[Opening Data under study section]

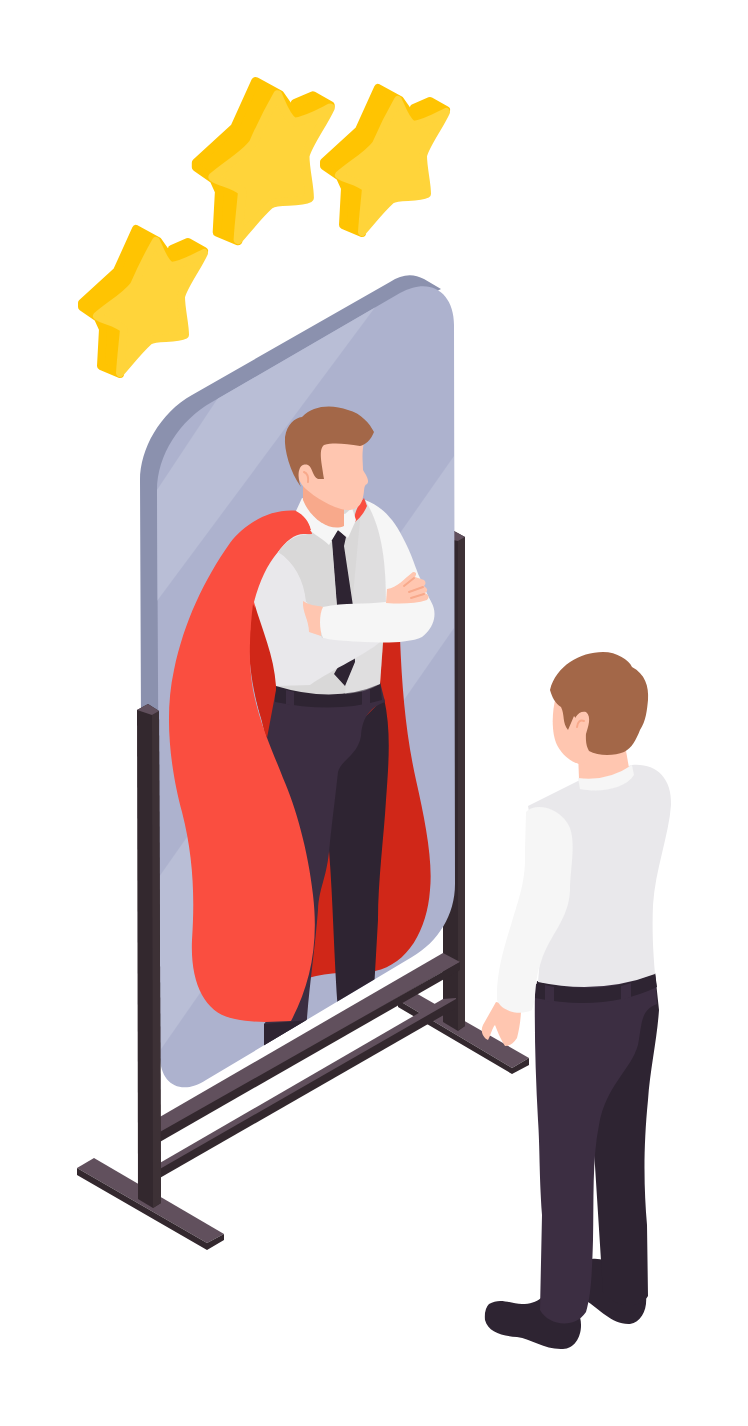
<!DOCTYPE html>
<html lang="en">
<head>
<meta charset="utf-8">
<title>Self-confidence in the mirror</title>
<style>
:root{
  --star:#ffd43a; --star-side:#ffc402;
  --glass:#adb2ce; --glass-shine:#b9bed6; --glass-edge:#8b91ae;
  --metal-top:#61505d; --metal-side:#33282e; --metal-dark:#3d3136;
  --cape:#fa4e40; --cape-in:#d02718;
  --trouser:#3c2e42; --trouser-dark:#2e2432;
  --shirt:#e9e8eb; --shirt-light:#f6f6f6; --vest:#d9d8d8;
  --skin:#ffc6b0; --skin-shade:#f8a98b; --hair:#a36748;
}
html,body{margin:0;background:#fff;overflow:hidden}
svg{display:block;width:748px;height:1426px}
.star{fill:var(--star)} .star-side{fill:var(--star-side)}
.star,.star-side{stroke-width:8;stroke-linejoin:round}
.star{stroke:var(--star)} .star-side{stroke:var(--star-side)}
.glass{fill:var(--glass)} .shine{fill:var(--glass-shine)} .glass-edge{fill:var(--glass-edge)}
.metal-top{fill:var(--metal-top)} .metal-side{fill:var(--metal-side)} .metal-dark{fill:var(--metal-dark)}
.cape{fill:var(--cape)} .cape-in{fill:var(--cape-in)}
.trouser{fill:var(--trouser)} .trouser-dark{fill:var(--trouser-dark)}
.shirt{fill:var(--shirt)} .shirt-light{fill:var(--shirt-light)} .vest{fill:var(--vest)}
.skin{fill:var(--skin)} .skin-shade{fill:var(--skin-shade)} .hair{fill:var(--hair)}
.crease{fill:none;stroke:var(--skin-shade);stroke-width:2;stroke-linecap:round}
</style>
</head>
<body>
<svg viewBox="0 0 748 1426" role="img" aria-label="A man looks into a standing mirror and sees himself as a caped hero under three stars">
  <defs>
    <path id="glass-shape" d="M157 490C157 455 180 420 212 402L400 293C430 276 454 292 454 325L455 884C455 915 438 942 412 957L206 1080C182 1096 160 1085 160 1056Z"/>
    <clipPath id="glass-clip"><use href="#glass-shape"/></clipPath>
    <g id="star-shape">
      <path class="star-side" d="M136 229L158 241L172 261L120 325V374L101 366L103 329L98 318L82 307V303L117 271Z"/>
      <path class="star-side" d="M172 249L188 242L204 251L178 268Z"/>
      <path class="star" d="M156 241C160 250 164 262 171 266C182 265 194 258 204 253C197 268 183 287 181 297C181 309 185 324 185 335C175 340 156 336 149 341C138 351 129 363 120 373C121 357 123 341 124 329C116 322 104 321 97 316C108 306 126 296 134 285Q144 262 156 241Z"/>
    </g>
  </defs>

  <g id="stars">
    <use href="#star-shape"/>
    <use href="#star-shape" transform="translate(106 -170.5) scale(1.1)"/>
    <use href="#star-shape" transform="translate(242 -141)"/>
  </g>

  <g id="stand-back">
    <path class="metal-top" d="M398 1000L414 992L529 1058L512 1068Z"/>
    <path class="metal-side" d="M398 1000L512 1068V1074L398 1007ZM512 1068L529 1058V1065L512 1074Z"/>
    <path class="metal-side" d="M443 540L454 531L465 537V1026L458 1031L443 1022Z"/>
    <path class="metal-dark" d="M458 541L465 537V1026L458 1030Z"/>
    <path class="metal-top" d="M443 538L454 531L465 537L458 541Z"/>
  </g>

  <g id="mirror">
    <path class="glass-edge" d="M140 480C140 449 160 413 192 395L390 282C402 274 413 273 424 279L441 289L400 310L180 440L170 720H141Z"/>
    <use class="glass" href="#glass-shape"/>
    <g class="shine" clip-path="url(#glass-clip)">
      <path d="M157 490L218 398L376 306L157 601Z"/>
      <path d="M454 456L159 877V1052L454 628Z"/>
    </g>
  </g>

  <g id="hero" clip-path="url(#glass-clip)">
    <path class="cape-in" d="M250 590L400 638C402 690 406 735 416 780C425 820 433 860 430 890C427 930 408 964 375 971C350 972 330 972 308 978L262 720C248 680 246 630 250 590Z"/>
    <path class="trouser-dark" d="M330 752L384 698C391 730 389 760 386 800C384 835 378 880 378 920L374 990L338 1012C334 960 333 900 329 850Z"/>
    <path class="trouser" d="M275 686L380 682L385 702C368 708 362 720 361 736C358 755 341 760 338 772C335 800 331 830 329 852C326 880 319 888 318 910C315 950 309 985 306 1032L264 1056V1024C285 1000 295 960 296 900L266 738Z"/>
    <path class="trouser-dark" d="M275 686Q335 702 380 682L382 700Q335 714 275 702ZM264 1024L308 1020L306 1036L264 1056Z"/>
    <path class="trouser" d="M286 690L294 692V706L286 704ZM362 691L370 689V704L362 706Z"/>
    <path class="vest" d="M276 548L300 522L362 500C382 512 388 545 386 600L380 684Q335 704 276 686L274 620Z"/>
    <path class="shirt" d="M362 499C374 503 387 513 394 528C384 545 386 570 386 605L380 684C370 690 358 693 345 694L352 606Z" opacity=".35"/>
    <path class="shirt-light" d="M365 500C382 506 394 520 402 536C412 554 416 570 420 578C424 590 434 603 433 614L386 606C386 570 384 530 365 500Z"/>
    <path class="trouser-dark" d="M330 536L338 530L346 537L344 546L353 606L355 662L345 686L334 674L342 660L337 610L332 547Z"/>
    <path class="cape" d="M298 511C272 508 246 522 230 543C204 580 184 622 174 670C163 720 172 775 182 812C193 855 195 895 192 940C190 985 206 1014 235 1019C252 1023 272 1022 291 1021C310 985 319 945 313 895C308 850 296 808 283 778C273 752 260 725 253 690C247 655 250 620 258 595C268 560 285 535 312 534C310 522 305 514 298 511Z"/>
    <path class="cape-in" d="M253 604C247 650 251 690 267 738L276 690V655Z"/>
    <path class="cape" d="M354 520C355 510 360 502 364 498L367 506C364 513 359 519 355 522Z"/>
    <path class="shirt" d="M278 552C288 538 300 530 312 536L330 544L306 600L322 638L380 642C365 655 335 668 310 685L276 686C274 655 262 630 254 602C260 580 267 565 278 552Z"/>
    <path class="vest" d="M278 552C290 536 306 528 332 541L337 606L306 602C304 580 294 562 278 552Z"/>
    <path class="skin" d="M303 601C310 606 316 605 323 607L321 636L309 632C309 620 302 612 303 601Z"/>
    <path class="shirt-light" d="M323 607C345 602 365 605 385 602L428 597C440 612 434 628 422 637C410 643 385 643 365 642C350 641 335 641 323 638C319 630 319 614 323 607Z"/>
    <path class="skin" d="M386 603L387 589C397 588 405 578 413 572Q418 572 415 577L424 580Q427 583 424 586Q430 590 425 593Q431 596 427 600C415 604 400 604 386 603Z"/>
    <path class="crease" d="M414 578L404 586M423 587L409 592M424 594L411 598"/>
    <path class="shirt-light" d="M296 511L302 498L345 514L352 508L356 520L348 538L338 530L329 545C319 536 307 530 311 530C309 522 304 515 296 511Z"/>
    <path class="skin-shade" d="M303 480L303 500C311 520 331 532 344 526L344 506Z"/>
    <path class="skin" d="M316 443L365 438C361 452 363 462 363 470C366 475 370 481 367 484C363 486 365 490 363 497C361 509 351 512 341 509C325 504 310 494 302 485C295 475 297 464 306 464Z"/>
    <path class="crease" d="M304 472Q309 474 308 482"/>
    <path class="hair" d="M301 487C290 472 284 450 285 437C287 424 295 418 302 417C313 405 332 404 348 410C361 413 370 424 374 432C371 440 365 445 360 446C346 444 334 442 324 445C318 450 322 464 324 479L318 479C312 476 313 468 308 465C299 462 296 474 301 487Z"/>
  </g>

  <g id="stand-front">
    <path class="metal-top" d="M77 1168L94 1158L224 1234L207 1243Z"/>
    <path class="metal-side" d="M77 1168L207 1243V1250L77 1175ZM207 1243L224 1234V1240L207 1250Z"/>
    <path class="metal-top" d="M158 1164L443 999L456 998V1003L158 1174Z"/>
    <path class="metal-side" d="M158 1170L456 999V1008L158 1179Z"/>
    <path class="metal-top" d="M158 1118L443 953L460 962L158 1136Z"/>
    <path class="metal-side" d="M158 1133L460 962V970L158 1143Z"/>
    <path class="metal-side" d="M137 710L148 704L159 711L161 1203L153 1208L138 1199Z"/>
    <path class="metal-dark" d="M152 715L159 711L161 1203L153 1208Z"/>
    <path class="metal-top" d="M137 710L148 704L159 711L152 715Z"/>
  </g>

  <g id="observer">
    <path class="trouser-dark" d="M588 1260C598 1256 606 1262 616 1264L645 1290C649 1306 643 1322 630 1324C612 1325 600 1309 585 1300Z"/>
    <path class="trouser-dark" d="M620 990L655 973L659 1010C657 1040 650 1070 648 1100C643 1150 644 1190 647 1225L648 1296C640 1310 615 1308 603 1292L594 1150L590 1060Z"/>
    <path class="trouser-dark" d="M489 1304C500 1297 512 1304 522 1304C530 1304 536 1302 541 1298L580 1317C584 1333 576 1349 563 1349C545 1350 532 1339 517 1337C502 1336 488 1332 485 1320Q484 1309 489 1304Z"/>
    <path class="trouser" d="M535 984L655 973L657 1004C640 1010 642 1025 638 1045C631 1070 606 1085 599 1125C592 1160 594 1200 593 1240C592 1275 591 1295 586 1312C574 1330 548 1325 540 1310L542 1215C539 1170 540 1150 538 1120Q534 1050 535 984Z"/>
    <path class="trouser-dark" d="M537 981Q600 998 655 973L657 987Q605 1012 535 998Z"/>
    <path class="trouser" d="M545 985L554 987V1003L545 1001ZM621 986L631 983V997L621 1000Z"/>
    <path class="skin" d="M496 1002L521 1008C521 1020 519 1030 517 1038C513 1044 509 1046 505 1046C500 1038 497 1030 495 1025C492 1028 491 1035 488 1040C483 1038 480 1031 483 1025Z"/>
    <path class="shirt" d="M528 806L580 780L632 765C655 763 672 777 671 805C669 835 655 870 653 905C652 930 653 950 655 974Q600 995 538 982L545 900Z"/>
    <path class="shirt-light" d="M526 812C535 802 561 807 570 828C576 845 570 870 570 890C569 920 549 935 541 962C534 980 537 995 532 1010C520 1016 502 1012 497 1000C496 975 503 950 511 925C520 895 526 880 525 850Z"/>
    <path class="skin" d="M578 752L625 745L629 768Q605 784 579 779Z"/>
    <path class="shirt-light" d="M578 778Q607 782 632 765L634 775C625 789 600 793 580 789Z"/>
    <path class="skin" d="M556 696C551 715 552 735 557 745C563 757 574 764 584 765L600 720Z"/>
    <path class="hair" d="M550 690C556 666 580 652 603 652C617 652 629 660 632 667C645 674 649 686 648 700C647 710 646 721 640 730C636 740 632 748 624 752C614 756 598 756 589 751C585 744 586 736 586 731L574 716L568 730C562 723 565 715 561 707C555 703 552 697 550 690Z"/>
    <path class="skin" d="M574 730C572 718 579 710 586 712C592 717 588 727 586 734L580 739Z"/>
    <path class="crease" d="M577 727Q578 719 584 721"/>
  </g>
</svg>
</body>
</html>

[Closing Data under study section]

Exercise directions :: Go through the data and gather every line that holds "edge".

Answer to the exercise ::
  --glass:#adb2ce; --glass-shine:#b9bed6; --glass-edge:#8b91ae;
.glass{fill:var(--glass)} .shine{fill:var(--glass-shine)} .glass-edge{fill:var(--glass-edge)}
    <path class="glass-edge" d="M140 480C140 449 160 413 192 395L390 282C402 274 413 273 424 279L441 289L400 310L180 440L170 720H141Z"/>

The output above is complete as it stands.